Listen to Episode 913 of Slate’s The Gist:On The Gist, what just happened? And are Democrats sniveling losers or Machiavellian savants? McClatchy reporter Alex Roarty explains why the animating force driving both Democrats and Republicans right now is a loud conservative minority. In the Spiel, Greece has beef regarding which part of world gets to be called “Macedonia.”Join Slate Plus! Members get bonus segments, exclusive member-only podcasts, and more.
Listen to Episode 912 of Slate’s The Gist:Up first on The Gist: It appears the Stormy Daniels story checks out. Plus, Saturday marks the first anniversary of President Trump’s inauguration. The hosts of Slate’s Trumpcast join Mike to revise old predictions, make new ones, and consider whether Democrats should be rooting for impeachment via the Robert Mueller investigation. And in the Spiel, we’re on the verge of another government shutdown. It seems normal now.
Alan Jacobs questions your ability to think for yourself. Can you really rid yourself of your biases, or do you just develop better biases? Are you really any better than your estranged friends at finding answers, or have you just chosen a different group with whom to associate? Jacobs is the author of How to Think: A Survival Guide for a World at Odds.
@mikelellcessor@jdickerson@FaceTheNation Is it any weirder then summer outdoor movies where everyone gathers on a field at dusk, ticks into pasta primavera eaten w plastic forks and struggled to watch a movie that is available in perfect clarity in their own home?
@Bos_imm I said they were useless? I went to the Women's March. Public demonstrations are good as a pressure relief valve and to galvanize like minded folk. In general they are reflect existing sentiment rather than shape it
Muck Rack makes it simple to find people, tweets, or articles that mention any name, keyword, company, hashtag etc.
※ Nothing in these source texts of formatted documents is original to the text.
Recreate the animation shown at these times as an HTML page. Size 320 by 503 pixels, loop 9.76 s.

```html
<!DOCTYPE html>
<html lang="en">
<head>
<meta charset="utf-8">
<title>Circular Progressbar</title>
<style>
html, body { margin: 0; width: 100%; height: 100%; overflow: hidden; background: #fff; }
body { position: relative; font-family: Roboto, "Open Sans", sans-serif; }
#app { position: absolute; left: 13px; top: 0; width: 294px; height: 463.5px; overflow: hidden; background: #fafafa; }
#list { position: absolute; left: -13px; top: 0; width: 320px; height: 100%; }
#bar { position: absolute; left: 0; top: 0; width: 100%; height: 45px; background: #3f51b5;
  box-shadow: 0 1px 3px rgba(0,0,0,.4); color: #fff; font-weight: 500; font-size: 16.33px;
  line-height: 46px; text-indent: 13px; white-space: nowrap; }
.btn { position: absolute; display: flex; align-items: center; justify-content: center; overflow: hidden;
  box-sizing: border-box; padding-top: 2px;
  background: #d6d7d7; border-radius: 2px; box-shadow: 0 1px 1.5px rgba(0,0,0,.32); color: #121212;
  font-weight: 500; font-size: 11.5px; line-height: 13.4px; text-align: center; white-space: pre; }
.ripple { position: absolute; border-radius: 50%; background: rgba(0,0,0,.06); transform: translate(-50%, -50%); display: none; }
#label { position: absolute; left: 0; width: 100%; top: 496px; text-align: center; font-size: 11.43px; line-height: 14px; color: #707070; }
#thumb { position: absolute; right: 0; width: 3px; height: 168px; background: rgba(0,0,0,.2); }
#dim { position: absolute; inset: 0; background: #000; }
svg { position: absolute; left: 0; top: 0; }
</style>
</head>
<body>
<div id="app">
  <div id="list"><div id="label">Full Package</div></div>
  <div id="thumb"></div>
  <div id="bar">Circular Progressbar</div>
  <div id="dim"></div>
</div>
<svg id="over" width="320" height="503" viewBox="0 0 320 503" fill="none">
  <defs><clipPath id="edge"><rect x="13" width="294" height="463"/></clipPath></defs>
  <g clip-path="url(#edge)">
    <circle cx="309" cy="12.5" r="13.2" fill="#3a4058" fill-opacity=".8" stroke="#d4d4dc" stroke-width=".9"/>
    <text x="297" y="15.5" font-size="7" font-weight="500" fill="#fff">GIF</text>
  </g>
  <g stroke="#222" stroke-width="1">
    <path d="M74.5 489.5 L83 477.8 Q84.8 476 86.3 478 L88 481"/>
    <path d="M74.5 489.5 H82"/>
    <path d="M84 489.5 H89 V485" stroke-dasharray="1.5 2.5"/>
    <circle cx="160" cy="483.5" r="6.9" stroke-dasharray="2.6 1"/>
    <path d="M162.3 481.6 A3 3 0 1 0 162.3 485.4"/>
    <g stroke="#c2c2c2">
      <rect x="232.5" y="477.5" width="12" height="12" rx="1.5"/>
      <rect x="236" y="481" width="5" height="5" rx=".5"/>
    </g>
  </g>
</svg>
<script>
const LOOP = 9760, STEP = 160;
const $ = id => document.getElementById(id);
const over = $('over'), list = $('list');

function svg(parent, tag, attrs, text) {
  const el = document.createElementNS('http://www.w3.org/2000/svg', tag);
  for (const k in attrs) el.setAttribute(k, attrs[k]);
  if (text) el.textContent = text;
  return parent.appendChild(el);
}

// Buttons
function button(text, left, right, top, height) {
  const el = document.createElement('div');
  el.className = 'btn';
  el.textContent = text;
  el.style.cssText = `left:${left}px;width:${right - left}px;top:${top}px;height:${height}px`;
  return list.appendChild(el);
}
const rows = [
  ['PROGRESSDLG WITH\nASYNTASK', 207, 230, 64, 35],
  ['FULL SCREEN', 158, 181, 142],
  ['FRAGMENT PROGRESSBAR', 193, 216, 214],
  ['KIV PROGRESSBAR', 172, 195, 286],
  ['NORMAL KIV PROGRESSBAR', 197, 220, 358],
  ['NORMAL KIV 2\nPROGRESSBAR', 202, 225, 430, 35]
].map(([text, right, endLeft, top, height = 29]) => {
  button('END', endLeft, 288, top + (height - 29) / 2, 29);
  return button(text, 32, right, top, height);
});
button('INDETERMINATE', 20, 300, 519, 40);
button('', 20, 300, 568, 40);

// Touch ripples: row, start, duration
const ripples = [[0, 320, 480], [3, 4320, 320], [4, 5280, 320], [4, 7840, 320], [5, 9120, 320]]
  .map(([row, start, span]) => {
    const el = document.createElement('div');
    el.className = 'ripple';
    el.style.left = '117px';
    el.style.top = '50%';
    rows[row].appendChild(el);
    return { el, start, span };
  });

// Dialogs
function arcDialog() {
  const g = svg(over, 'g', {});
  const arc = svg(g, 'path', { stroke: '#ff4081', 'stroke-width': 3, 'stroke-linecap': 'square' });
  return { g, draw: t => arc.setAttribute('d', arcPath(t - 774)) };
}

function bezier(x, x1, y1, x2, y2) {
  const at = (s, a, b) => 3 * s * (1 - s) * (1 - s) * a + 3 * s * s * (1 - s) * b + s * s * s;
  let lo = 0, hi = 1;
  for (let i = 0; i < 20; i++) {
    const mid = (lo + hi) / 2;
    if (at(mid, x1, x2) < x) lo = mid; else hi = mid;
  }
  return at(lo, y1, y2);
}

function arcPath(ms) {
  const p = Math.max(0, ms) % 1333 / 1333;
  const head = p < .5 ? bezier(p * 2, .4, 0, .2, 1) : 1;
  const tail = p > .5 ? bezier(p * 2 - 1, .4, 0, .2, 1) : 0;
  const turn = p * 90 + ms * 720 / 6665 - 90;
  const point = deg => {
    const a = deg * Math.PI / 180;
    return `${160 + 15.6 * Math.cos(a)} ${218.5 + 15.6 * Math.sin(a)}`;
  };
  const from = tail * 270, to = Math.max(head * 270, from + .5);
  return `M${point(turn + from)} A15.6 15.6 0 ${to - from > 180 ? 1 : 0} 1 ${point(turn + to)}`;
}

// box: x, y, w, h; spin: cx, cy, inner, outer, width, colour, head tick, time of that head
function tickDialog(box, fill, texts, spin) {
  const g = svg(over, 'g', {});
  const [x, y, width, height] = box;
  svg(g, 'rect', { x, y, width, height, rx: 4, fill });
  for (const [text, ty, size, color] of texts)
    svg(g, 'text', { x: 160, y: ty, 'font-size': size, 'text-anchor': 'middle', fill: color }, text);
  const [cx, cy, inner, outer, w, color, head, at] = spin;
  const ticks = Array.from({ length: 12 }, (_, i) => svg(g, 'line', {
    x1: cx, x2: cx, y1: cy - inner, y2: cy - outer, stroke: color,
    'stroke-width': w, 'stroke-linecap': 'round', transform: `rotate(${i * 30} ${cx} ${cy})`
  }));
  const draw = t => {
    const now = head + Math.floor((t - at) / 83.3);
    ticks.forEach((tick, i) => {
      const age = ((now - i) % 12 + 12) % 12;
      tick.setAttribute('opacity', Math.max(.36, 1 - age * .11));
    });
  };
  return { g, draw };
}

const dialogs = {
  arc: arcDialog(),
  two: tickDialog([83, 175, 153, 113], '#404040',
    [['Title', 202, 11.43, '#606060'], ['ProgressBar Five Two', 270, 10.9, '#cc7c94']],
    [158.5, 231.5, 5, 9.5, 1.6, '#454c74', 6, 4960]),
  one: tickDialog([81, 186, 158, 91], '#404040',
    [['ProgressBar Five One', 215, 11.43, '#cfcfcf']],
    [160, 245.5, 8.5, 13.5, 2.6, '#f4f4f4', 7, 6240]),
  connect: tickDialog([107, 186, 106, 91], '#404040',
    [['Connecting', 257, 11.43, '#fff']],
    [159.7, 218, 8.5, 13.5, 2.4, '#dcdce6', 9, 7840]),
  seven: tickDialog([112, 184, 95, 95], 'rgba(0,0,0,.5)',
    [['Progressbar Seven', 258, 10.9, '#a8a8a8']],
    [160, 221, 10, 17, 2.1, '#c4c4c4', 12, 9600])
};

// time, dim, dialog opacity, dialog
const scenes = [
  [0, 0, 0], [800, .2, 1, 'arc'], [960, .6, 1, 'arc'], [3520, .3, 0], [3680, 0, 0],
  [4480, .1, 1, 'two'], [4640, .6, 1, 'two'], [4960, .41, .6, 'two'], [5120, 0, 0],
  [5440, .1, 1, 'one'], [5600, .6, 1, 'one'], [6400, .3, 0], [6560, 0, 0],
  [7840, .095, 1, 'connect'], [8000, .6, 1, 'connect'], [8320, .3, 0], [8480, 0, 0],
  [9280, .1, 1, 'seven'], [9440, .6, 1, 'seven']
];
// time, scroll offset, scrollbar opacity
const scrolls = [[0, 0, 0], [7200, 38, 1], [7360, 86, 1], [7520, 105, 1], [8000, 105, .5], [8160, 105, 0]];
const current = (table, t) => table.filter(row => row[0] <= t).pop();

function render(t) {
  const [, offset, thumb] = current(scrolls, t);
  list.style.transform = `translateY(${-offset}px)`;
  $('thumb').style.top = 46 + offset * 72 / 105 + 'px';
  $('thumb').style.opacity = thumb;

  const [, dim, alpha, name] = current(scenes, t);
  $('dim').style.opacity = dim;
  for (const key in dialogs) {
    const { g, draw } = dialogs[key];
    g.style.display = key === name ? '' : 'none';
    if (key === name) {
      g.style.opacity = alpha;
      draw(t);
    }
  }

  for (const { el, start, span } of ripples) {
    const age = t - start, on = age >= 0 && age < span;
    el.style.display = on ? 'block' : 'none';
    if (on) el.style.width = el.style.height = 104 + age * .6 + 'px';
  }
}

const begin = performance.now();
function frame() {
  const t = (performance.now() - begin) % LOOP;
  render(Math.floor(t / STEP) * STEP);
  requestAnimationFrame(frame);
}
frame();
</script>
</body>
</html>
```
We've compiled this guide to help you make the most of your search.
Selecting a term
Start searching tweets, articles from media outlets, articles mentioned in tweets, journalists'
names, titles and bios with some suggested searches:
Companies or Topics (e.g. iPhone, Microsoft)
Phrases (e.g. "cloud computing") — use quotes to keep the terms together
Twitter handles (e.g. @username) — returns those who have mentioned or replied to
Names (e.g. "David Pogue")
Hashtags (e.g. #sxsw, #london2012)
Bio details (e.g. vegan, Olympics, father)
Muck Rack's Advanced Search allows for many boolean operators.
Find results that mention multiple specified terms, use AND or
+. For example, ensure each result contains both Elon Musk and Mark Zuckerberg by
searching Musk AND Zuckerberg or Musk + Zuckerberg.
Use the operators OR or , to broaden your search when you'd like either of
multiple terms to appear in results. (This is the default behavior of our search when no operators
are used). For example, results will contain either cake or cookie by searching cake OR cookie or cake,cookie
Use NOT or - to subtract results from your search. For
example, searching Disney will yield results about the Walt Disney Company as well as Walt Disney
World Resort. To exclude mentions of Disney World, search for Disney -World or Disney
When using one of these operators with a phrase, enclose it in quotation marks. For example, you can
find results about smartphones excluding Apple's iPhone 4S by searching smartphone -"iPhone
Exact case matching or punctuation
If you're searching for a brand name or keyword that relies on specific punctuation marks or capitalization, you can
find results that match your exact query by adding matchcase: before the keyword you're searching for, like matchcase:E*TRADE .
Use parentheses to separate multiple
boolean phrases. For example, to find journalists talking about having fun in Disney World or
Disneyland, search for ("disney world" OR disneyland) AND fun.
An asterisk can be used to search for any variation of a root word truncated by the asterisk. For example, searching for admin* will return results for administrator, administration, administer, administered, etc.
A near operator is an AND operator where you can control the distance between the words. You can vary the distance the near operation uses by adding a forward slash and number (between 0-99) such as strawberries NEAR/10 "whipped cream", which means the strawberries must exist within 10 words of "whipped cream".